I saw the new Star Trek movie last night. Overall, I think it was a good movie — entertaining and well-acted. Unfortunately, it was much more “new” than “Star Trek.” That’s not to say the movie isn’t something people should see. For the trekkies out there, I think you’ll be impressed with the way the new band of actors pays homage to the original cast, finding ways to work in mannerisms, speech inflections and catchphrases in a way that is impressive and delightful.
The disappointment I felt last night was, instead, for the loss of the morality play that used to make Star Trek such a great TV and movie franchise. I can’t speak to Enterprise, because I never saw that ill-fated, short-running series. But Star Trek, ST: The Next Generation, ST: Deep Space 9 and ST: Voyager all fit this bill, as did the first 10 movies, if I remember them all correctly.
When Gene Roddenberry created the original Star Trek series, he pushed the bounds of acceptance at the networks and with society by using characters in outer space to deal with social and moral issues that were plaguing everyday life but that people were unable to address head-on. The original series, created in the late 1960s, dealt with racism, communism, slavery, counter-cultures, the Vietnam War — if you could find something controversial going on, there was probably a Star Trek episode about it. Did you know Star Trek was the first show on television to have an interracial kiss? The Next Generation, Deep Space Nine and Voyager all carried on this tradition.
I have been thrilled that my kids picked up my love for Star Trek — they started out being entertained by the characters, the action and the overall concept. But, as they’ve gotten older, they’ve also started to notice there are some deeper, philosophical discussions to be had after many episodes. They are excited about going to see the new Star Trek movie. I’ll take them and I’ll let them decide whether they like it or not without influence from me beforehand.
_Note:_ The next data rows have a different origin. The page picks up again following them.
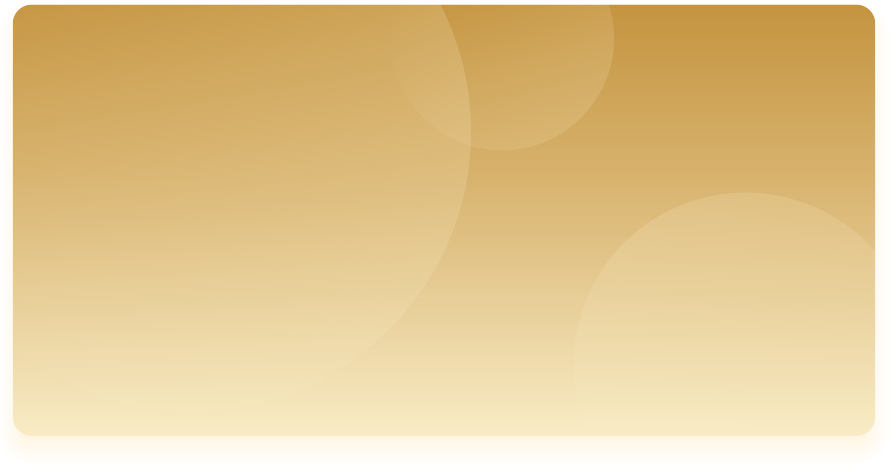
This background is drawn by a Shadertoy shader. Its source:

```glsl
// A rounded golden card with a vertical gradient, floating on white.
// Distance functions shape the card, its warm soft shadow and three
// translucent discs, each of which fades along its own direction.

const vec3 PAPER  = vec3(1.0);
const vec3 GOLD   = vec3(0.77, 0.58, 0.25);
const vec3 SAND   = vec3(0.845, 0.70, 0.43);
const vec3 CREAM  = vec3(0.975, 0.925, 0.775);
const vec3 SHADOW = vec3(1.0, 0.90, 0.72);

float roundedBox(vec2 p, vec2 halfSize, float radius) {
    vec2 q = abs(p) - halfSize + radius;
    return length(max(q, 0.0)) + min(max(q.x, q.y), 0.0) - radius;
}

// Coverage of a shape, smoothed over about one pixel
float cover(float dist, float pixel) {
    return 1.0 - smoothstep(-0.5 * pixel, 0.5 * pixel, dist);
}

// Three-stop gradient, t running from the top to the bottom of the card
vec3 cardGradient(float t) {
    const float middle = 0.4;
    vec3 upper = mix(GOLD, SAND, clamp(t / middle, 0.0, 1.0));
    return mix(upper, CREAM, clamp((t - middle) / (1.0 - middle), 0.0, 1.0));
}

// Opacity of a disc that grows from 0 to strength along a direction
float fadingDisc(vec2 p, float radius, vec2 direction, float strength, float pixel) {
    float along = dot(p, normalize(direction)) / radius;
    float fade = clamp(0.5 + 0.5 * along, 0.0, 1.0);
    return strength * fade * cover(length(p) - radius, pixel);
}

void mainImage(out vec4 fragColor, in vec2 fragCoord) {
    // Canvas height is one unit
    vec2 p = fragCoord / iResolution.y;
    float pixel = 1.0 / iResolution.y;

    vec2 cardCenter = vec2(0.9407, 0.5333);
    vec2 cardHalf = vec2(0.9136, 0.4568);
    float corner = 0.04;
    vec2 local = p - cardCenter;

    // Shadow, dropped below the card
    float shadowDist = roundedBox(local + vec2(0.0, 0.03), cardHalf, corner);
    float shadow = 0.5 * (1.0 - smoothstep(-0.06, 0.045, shadowDist));
    vec3 color = mix(PAPER, SHADOW, shadow);

    // Card surface
    vec3 card = cardGradient(0.5 - 0.5 * local.y / cardHalf.y);

    // Large left, small upper and lower right discs
    float large = fadingDisc(p - vec2(0.405, 0.721), 0.593, vec2(1.0, 0.0), 0.20, pixel);
    float small = fadingDisc(p - vec2(1.064, 0.9185), 0.237, vec2(1.0, -0.6), 0.17, pixel);
    float lower = fadingDisc(p - vec2(1.580, 0.227), 0.365, vec2(-0.3, 1.0), 0.20, pixel);
    card = mix(card, CREAM, large);
    card = mix(card, CREAM, small);
    card = mix(card, CREAM, lower);

    color = mix(color, card, cover(roundedBox(local, cardHalf, corner), pixel));
    fragColor = vec4(color, 1.0);
}
```
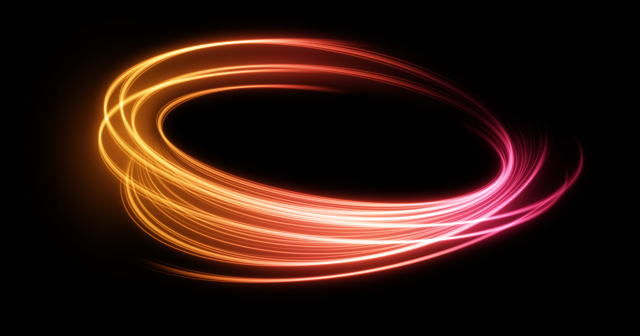
This background is drawn by a Shadertoy shader. Its source:

```glsl
#define CORE_WIDTH 0.0042
#define THREAD_WIDTH 0.0022
#define HALO_WIDTH 0.014
#define CORE_GAIN 2.3
#define HALO_GAIN 0.50
#define THREAD_GAIN 0.75
#define FILL_GAIN 0.42
#define HAZE_GAIN 0.30
#define WHITE_HEAT 0.065
#define SWEEP_COUNT 20

const float PI = 3.14159265;

// Ellipse sheared sideways: lean is the x offset of its topmost point
struct Ring { vec2 center; vec2 radii; float lean; };

// Returns signed distance (x) and angle around the ring (y)
vec2 ringCoords(vec2 p, Ring ring) {
    vec2 q = p - ring.center;
    float v = q.y / ring.radii.y;
    float u = (q.x - ring.lean * v) / ring.radii.x;
    float r = max(length(vec2(u, v)), 0.001);
    vec2 slope = vec2(u / ring.radii.x,
                      (v - u * ring.lean / ring.radii.x) / ring.radii.y) / r;
    return vec2((r - 1.0) / max(length(slope), 0.001), atan(v, u + 1e-6));
}

// Soft window that keeps only part of a ring
float arcWindow(float angle, float middle, float halfSpan) {
    float away = abs(mod(angle - middle + PI, 2.0 * PI) - PI);
    return 1.0 - smoothstep(halfSpan - 0.7, halfSpan, away);
}

float softLine(float d, float width) {
    float w = max(width, 0.7 / iResolution.y);
    return exp(-d * d / (w * w)) * width / w;
}

// Bright core, halo and a few fine threads that drift off the core
float strand(vec2 p, Ring ring, float middle, float halfSpan) {
    vec2 rc = ringCoords(p, ring);
    float pulse = 0.75 + 0.25 * sin(rc.y * 2.0 + ring.lean * 20.0);
    float light = CORE_GAIN * pulse * softLine(rc.x, CORE_WIDTH)
                + HALO_GAIN * exp(-abs(rc.x) / HALO_WIDTH);
    for (int i = 0; i < 4; i++) {
        float offset = float(i) - 1.3;
        Ring thread = ring;
        thread.radii *= 1.0 + 0.009 * offset;
        thread.lean += 0.025 * offset;
        light += THREAD_GAIN * softLine(ringCoords(p, thread).x, THREAD_WIDTH);
    }
    return light * arcWindow(rc.y, middle, halfSpan);
}

// Fine threads spread between two rings along the lower side
float sweep(vec2 p, Ring inner, Ring outer) {
    float light = 0.0;
    for (int i = 0; i < SWEEP_COUNT; i++) {
        float id = float(i);
        float t = (id + 0.5 + 0.4 * sin(id * 5.3)) / float(SWEEP_COUNT);
        Ring thread = Ring(mix(inner.center, outer.center, t),
                           mix(inner.radii, outer.radii, t),
                           mix(inner.lean, outer.lean, t) + 0.02 * sin(id * 2.7));
        vec2 rc = ringCoords(p, thread);
        float strength = 0.6 + 0.4 * sin(id * 3.1 + rc.y * 2.0);
        light += strength * arcWindow(rc.y, 4.9, 2.0)
               * (softLine(rc.x, THREAD_WIDTH) + 0.12 * exp(-abs(rc.x) / HALO_WIDTH));
    }
    return light;
}

// Orange at the left, red in the middle, crimson at the right
vec3 hueAt(float x) {
    vec3 orange = vec3(1.75, 0.62, 0.06);
    vec3 red = vec3(1.9, 0.32, 0.20);
    vec3 crimson = vec3(1.4, 0.11, 0.36);
    vec3 warm = mix(orange, red, smoothstep(0.4, 0.95, x));
    return mix(warm, crimson, smoothstep(1.1, 1.55, x));
}

void mainImage(out vec4 fragColor, in vec2 fragCoord) {
    vec2 p = fragCoord / iResolution.y;
    p.x += 0.955 - 0.5 * iResolution.x / iResolution.y;

    Ring top = Ring(vec2(0.945, 0.612), vec2(0.555, 0.264), -0.174);
    Ring wide = Ring(vec2(1.025, 0.604), vec2(0.684, 0.276), -0.187);
    Ring left = Ring(vec2(0.995, 0.535), vec2(0.679, 0.256), -0.149);
    Ring low = Ring(vec2(1.005, 0.527), vec2(0.612, 0.313), 0.124);
    Ring middle = Ring(vec2(0.960, 0.585), vec2(0.542, 0.219), -0.149);
    Ring inner = Ring(vec2(0.990, 0.567), vec2(0.478, 0.177), -0.187);
    Ring base = Ring(vec2(1.020, 0.478), vec2(0.686, 0.313), 0.224);

    // Where the light burns hottest and where it dies away
    float heat = exp(-pow((p.x - 1.12) / 0.34, 2.0)) * (1.0 - smoothstep(0.38, 0.52, p.y));
    float fade = 1.0 - 0.9 * smoothstep(0.8, 1.4, p.x) * smoothstep(0.48, 0.66, p.y);
    fade *= 1.0 - 0.75 * smoothstep(1.45, 1.72, p.x);

    // Strands
    float light = strand(p, top, 3.75, 4.0) + strand(p, wide, 3.75, 2.65)
                + strand(p, left, 3.75, 2.5) + strand(p, low, 4.85, 1.85)
                + 0.8 * strand(p, middle, 3.75, 4.0)
                + 0.7 * strand(p, inner, 3.7, 2.7)
                + 0.6 * strand(p, base, 5.3, 1.3)
                + sweep(p, inner, low);
    light *= fade * (0.6 + 0.7 * heat);

    // Glow between the strands
    float hole = smoothstep(-0.015, 0.05, ringCoords(p, inner).x);
    float rim = min(min(ringCoords(p, wide).x, ringCoords(p, left).x), ringCoords(p, low).x);
    float body = hole * (1.0 - smoothstep(-0.08, 0.05, rim));
    light += FILL_GAIN * body * fade * fade * (0.6 + 1.3 * heat);

    // Haze off the left side
    vec2 h = (p - vec2(0.36, 0.56)) / vec2(0.14, 0.18);
    light += HAZE_GAIN * hole * exp(-dot(h, h));

    vec3 color = 1.0 - exp(-hueAt(p.x) * light - WHITE_HEAT * light * light);
    fragColor = vec4(color, 1.0);
}
```
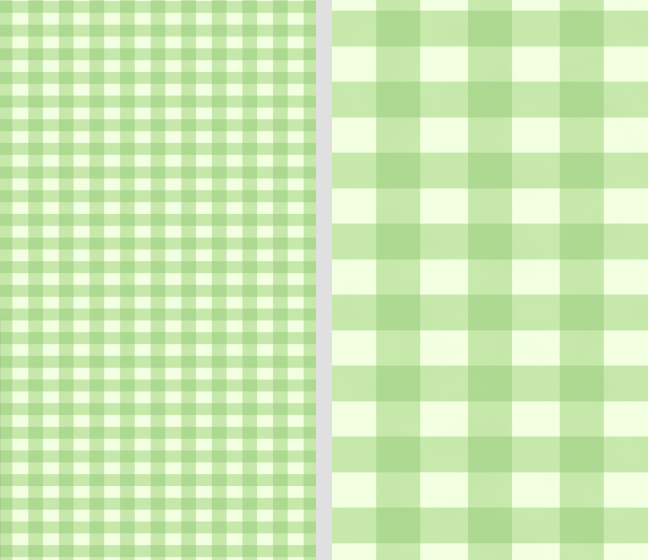
Left, the full canvas; right, a detail of the centre.
Write a WebGL 2 fragment shader that draws this pattern.

```glsl
#version 300 es
precision highp float;

uniform vec2 u_resolution;
out vec4 fragColor;

const vec2 REPEATS = vec2(10.33, 23.67);        // checks across and down
const vec2 BAND_CENTER = vec2(0.5, 0.6074);     // middle of one band per axis
const vec2 BAND_SHARE = vec2(0.48, 0.505);      // band width within a repeat

const vec3 CREAM = vec3(0.95, 1.00, 0.88);
const vec3 LIGHT_GREEN = vec3(0.78, 0.91, 0.67);
const vec3 DEEP_GREEN = vec3(0.68, 0.85, 0.57);

// Random unit gradient for a lattice point
vec2 latticeGradient(vec2 cell) {
    float angle = 6.2832 * fract(sin(dot(cell, vec2(127.1, 311.7))) * 4375.85);
    return vec2(cos(angle), sin(angle));
}

float gradientNoise(vec2 p) {
    vec2 cell = floor(p);
    vec2 f = fract(p);
    vec2 blend = f * f * f * (f * (f * 6.0 - 15.0) + 10.0);
    float a = dot(latticeGradient(cell), f);
    float b = dot(latticeGradient(cell + vec2(1, 0)), f - vec2(1, 0));
    float c = dot(latticeGradient(cell + vec2(0, 1)), f - vec2(0, 1));
    float d = dot(latticeGradient(cell + vec2(1, 1)), f - vec2(1, 1));
    return mix(mix(a, b, blend.x), mix(c, d, blend.x), blend.y);
}

// Coverage of a repeating band centred on whole numbers
float band(float t, float share, float softness) {
    float fromCenter = abs(fract(t + 0.5) - 0.5);
    float halfWidth = 0.5 * share;
    return 1.0 - smoothstep(halfWidth - softness, halfWidth + softness, fromCenter);
}

// Cream ground, one band layer, or two crossing layers
vec3 ginghamColor(float across, float down) {
    vec3 single = mix(CREAM, LIGHT_GREEN, max(across, down));
    return mix(single, DEEP_GREEN, across * down);
}

void main() {
    vec2 uv = gl_FragCoord.xy / u_resolution;
    vec2 t = (uv - BAND_CENTER) * REPEATS;
    vec2 softness = 0.7 * REPEATS / u_resolution;

    float vertical = band(t.x, BAND_SHARE.x, softness.x);
    float horizontal = band(t.y, BAND_SHARE.y, softness.y);
    vec3 color = ginghamColor(vertical, horizontal);

    // Faint mottling of the dye
    vec2 clothPos = uv * vec2(1.0, u_resolution.y / u_resolution.x);
    color += 0.008 * gradientNoise(clothPos * 24.0);

    // Slight shade along the lower left edge
    float edgeShade = (1.0 - smoothstep(0.001, 0.005, uv.x))
                    * (1.0 - smoothstep(0.428, 0.432, uv.y));
    color *= 1.0 - 0.06 * edgeShade;

    fragColor = vec4(clamp(color, 0.0, 1.0), 1.0);
}
```
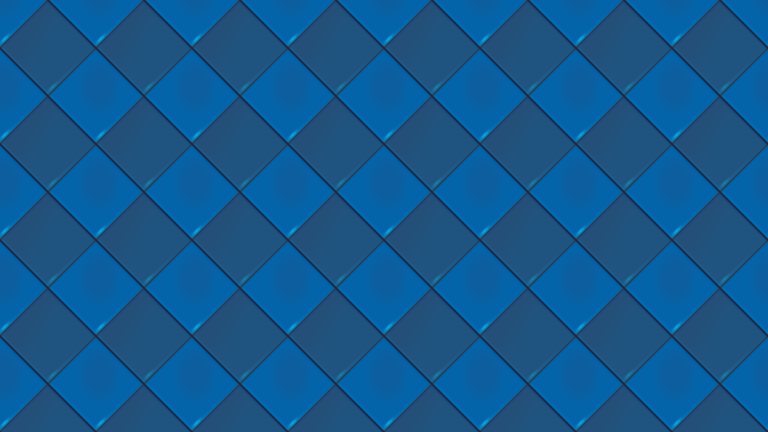
Write a WebGL 1 fragment shader that draws this pattern.

```glsl
precision highp float;
// Glazed diamond tiles in alternating blue and slate, with dark seams and corner glints.

uniform vec2 u_resolution;

const float TILES_ACROSS = 8.0;

const vec3 VIVID_BLUE = vec3(0.015, 0.392, 0.665);
const vec3 SOFT_BLUE  = vec3(0.050, 0.370, 0.620);
const vec3 SLATE      = vec3(0.122, 0.330, 0.500);
const vec3 DULL_SLATE = vec3(0.140, 0.310, 0.470);
const vec3 DEEP_SEAM  = vec3(0.090, 0.150, 0.270);
const vec3 PALE_SEAM  = vec3(0.150, 0.235, 0.350);
const vec3 GLINT      = vec3(0.050, 0.720, 0.860);

// Exact share of a box of the given size covered by a line of half width w.
float lineCoverage(float d, float w, float size) {
    float h = 0.5 * size;
    return (clamp(d + h, -w, w) - clamp(d - h, -w, w)) / size;
}

// Signed distance to the nearest seam along one diagonal axis.
float seamDistance(float t) {
    return fract(t) - 0.5;
}

// Soft elongated highlight: radius.x across, radius.y along the seam.
float streak(vec2 p, vec2 center, vec2 radius) {
    vec2 q = (p - center) / radius;
    return exp(-dot(q, q));
}

// Blue glaze: a softer patch above the middle, vivid toward the rim.
vec3 blueGlaze(vec2 local) {
    vec2 xy = vec2(local.x + local.y, local.y - local.x) * 0.5;
    float rim = smoothstep(0.10, 0.34, length((xy - vec2(0.03, 0.10)) * vec2(1.25, 0.9)));
    return mix(SOFT_BLUE, VIVID_BLUE, rim);
}

// Slate glaze: duller to the upper left, cleaner to the lower right.
vec3 slateGlaze(vec2 local) {
    return mix(DULL_SLATE, SLATE, smoothstep(-0.45, 0.05, local.x + 0.25 * local.y));
}

// local.x runs to the lower right edge, local.y to the upper right edge.
vec3 tileColor(vec2 local, float isBlue) {
    vec3 color = mix(slateGlaze(local), blueGlaze(local), isBlue);

    // Bevel shading beside the edges.
    color *= 1.0 - 0.14 * smoothstep(0.44, 0.50, local.y);
    color *= 1.0 - 0.08 * smoothstep(0.46, 0.50, -local.x);
    color += vec3(0.0, 0.025, 0.04) * smoothstep(0.42, 0.49, -local.y);

    // Glint by the bottom corner, with a faint tail along the edge.
    float spark = streak(local, vec2(0.455, -0.36), vec2(0.022, 0.085));
    float tail = streak(local, vec2(0.470, -0.16), vec2(0.018, 0.260));
    color = mix(color, GLINT, spark * mix(0.42, 0.85, isBlue));
    return mix(color, GLINT, tail * 0.10);
}

void main() {
    // Tile units, anchored at the top left of the canvas.
    float pixel = TILES_ACROSS / u_resolution.x;
    vec2 p = (gl_FragCoord.xy - vec2(0.0, u_resolution.y)) * pixel;

    // Diagonal axes turn the diamonds into unit squares.
    vec2 diagonal = vec2(p.x - p.y, p.x + p.y);
    vec2 cell = floor(diagonal + 0.5);
    vec2 local = diagonal - cell;
    float isBlue = 1.0 - mod(cell.x + cell.y, 2.0);
    vec3 color = tileColor(local, isBlue);

    // Seams: a pale one rising to the right, a deeper one falling to the right.
    float blur = 1.414 * pixel;
    float rising = lineCoverage(seamDistance(diagonal.x), 0.010, blur);
    float falling = lineCoverage(seamDistance(diagonal.y), 0.013, blur);
    color = mix(color, PALE_SEAM, rising);
    color = mix(color, DEEP_SEAM, falling);

    gl_FragColor = vec4(color, 1.0);
}
```
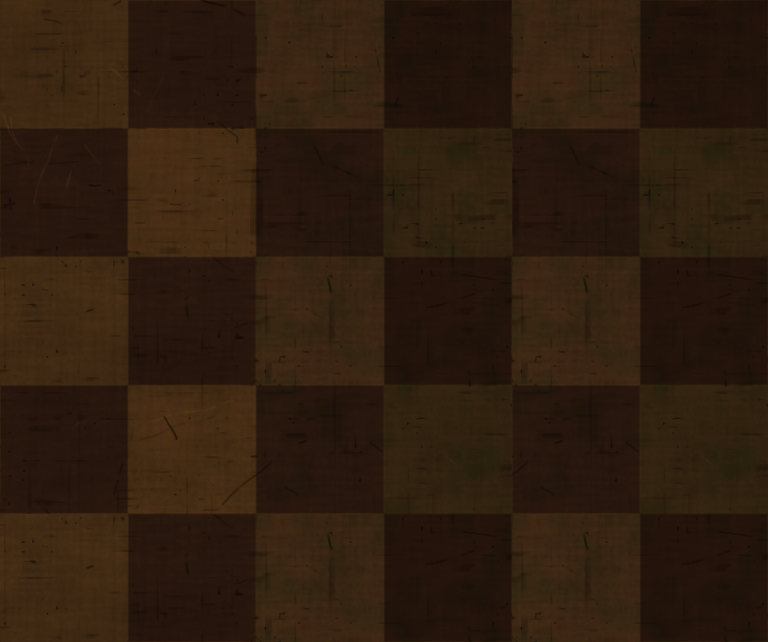
Write a Shadertoy shader that draws this pattern.

```glsl
float hash(vec2 p) {
    vec3 q = fract(vec3(p.xyx) * 0.1031);
    q += dot(q, q.yzx + 33.33);
    return fract((q.x + q.y) * q.z);
}

float noise(vec2 p) {
    vec2 i = floor(p), f = fract(p);
    f = f * f * (3.0 - 2.0 * f);
    return mix(mix(hash(i), hash(i + vec2(1, 0)), f.x),
               mix(hash(i + vec2(0, 1)), hash(i + vec2(1, 1)), f.x), f.y);
}

float fbm(vec2 p) {
    float sum = 0.0, amp = 0.5;
    for (int i = 0; i < 4; i++) {
        sum += amp * noise(p);
        p = p * 2.03 + 7.1;
        amp *= 0.5;
    }
    return sum;
}

float segment(vec2 p, vec2 a, vec2 b) {
    vec2 v = b - a;
    return length(p - a - v * clamp(dot(p - a, v) / dot(v, v), 0.0, 1.0));
}

// Dark cuts in x, pale scuffs in y
vec2 scratches(vec2 p, float px) {
    vec2 marks = vec2(0);
    vec2 bent = p + 0.05 * (vec2(noise(p * 5.0), noise(p * 5.0 + 40.0)) - 0.5);
    for (int i = 0; i < 46; i++) {
        float k = float(i);
        vec2 start = vec2(hash(vec2(k, 1.7)) * 4.0, hash(vec2(k, 5.3)) * 5.0);
        float angle = 6.2832 * hash(vec2(k, 9.1));
        float reach = mix(0.1, 0.75, pow(hash(vec2(k, 13.9)), 2.0));
        float d = segment(bent, start, start + reach * vec2(cos(angle), sin(angle)));
        float line = 1.0 - smoothstep(0.003, 0.006 + px, d);
        line *= mix(0.25, 0.9, hash(vec2(k, 21.0))) * smoothstep(0.15, 0.55, noise(p * 14.0 + k));
        if (i % 4 == 0) marks.y = max(marks.y, line);
        else marks.x = max(marks.x, line);
    }
    return marks;
}

void mainImage(out vec4 fragColor, in vec2 fragCoord) {
    vec2 p = fragCoord / iResolution.xy * vec2(6, 5);
    float px = 6.0 / iResolution.x;

    // Antialiased checkerboard
    vec2 edge = 0.5 - abs(mod(p + 0.5, 2.0) - 1.0);
    vec2 side = clamp(edge / px, -1.0, 1.0);
    float light = 0.5 + 0.5 * side.x * side.y;

    // Warm pair of columns at the left, duller pairs after it
    float dull = smoothstep(2.0 - px, 2.0 + px, p.x);
    float odd = 0.5 - 0.5 * side.x;
    vec3 pale = mix(mix(vec3(0.25, 0.162, 0.075), vec3(0.265, 0.168, 0.075), odd),
                    mix(vec3(0.236, 0.148, 0.077), vec3(0.195, 0.132, 0.062), odd), dull);
    vec3 deep = mix(vec3(0.155, 0.087, 0.05), vec3(0.138, 0.075, 0.043), odd * dull);
    vec3 color = mix(deep, pale, light);

    // Wear recurs in the last two columns and the bottom row
    vec2 t = p;
    if (t.x > 4.0) t.x -= 2.0;
    if (t.y < 1.0) t.y += 2.0;

    // Blotches, grain and weave
    float blotch = fbm(t * 2.3);
    float across = noise(t * vec2(4, 42)) - 0.5;
    float along = noise(t * vec2(38, 3) + 17.0) - 0.5;
    float fine = noise(t * 48.0) - 0.5;
    color *= 1.0 + 0.26 * (blotch - 0.47) + 0.10 * across + 0.07 * along + 0.08 * fine;
    color = mix(color, color * vec3(0.86, 0.98, 0.9), dull * smoothstep(0.4, 0.7, fbm(t * 5.0 + 30.0)));

    // Broken dark streaks in both directions
    float streak = smoothstep(0.76, 0.95, noise(t * vec2(3, 34) + 60.0)) * smoothstep(0.35, 0.7, noise(t * 11.0));
    float crack = smoothstep(0.82, 0.97, noise(vec2(t.x * 26.0, t.y * 0.9) + 90.0)) * smoothstep(0.2, 0.7, noise(t * 9.0 + 5.0));
    color *= 1.0 - 0.22 * streak - 0.2 * crack;

    // Scratches and pits
    vec2 marks = scratches(t, px);
    float pits = smoothstep(0.86, 0.97, noise(t * 27.0 + 11.0)) * smoothstep(0.5, 0.75, noise(t * 4.0 + 3.0));
    color *= 1.0 - 0.5 * marks.x - 0.4 * pits;
    color += vec3(0.06, 0.04, 0.015) * marks.y;

    // Faint seams between squares
    float seam = 1.0 - smoothstep(0.003, 0.006 + px, min(abs(edge.x), abs(edge.y)));
    color += vec3(0.022, 0.019, 0.008) * seam * (0.5 + 0.5 * noise(t * 16.0));

    fragColor = vec4(color, 1.0);
}
```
On the drive home from the theater, we’ll probably find ourselves discussing the characters and the action and the slightly confusing storyline. But the only moral dilemma or societal issue we’ll find ourselves having discussions about will be the loss of science fiction storytelling in Hollywood. That genre seems to have lost its ability to weave a tale that can have a lasting impact on its audience. It’s an ability that was destroyed by an evil, screaming, computer-generated monster that seems to be growing in intensity and resilience with every passing frame.
Star Trek used to boldly go where no one has gone before. Now, I fear, it’s going where everyone else has already been.
(Image courtesy of allmoviephoto.com)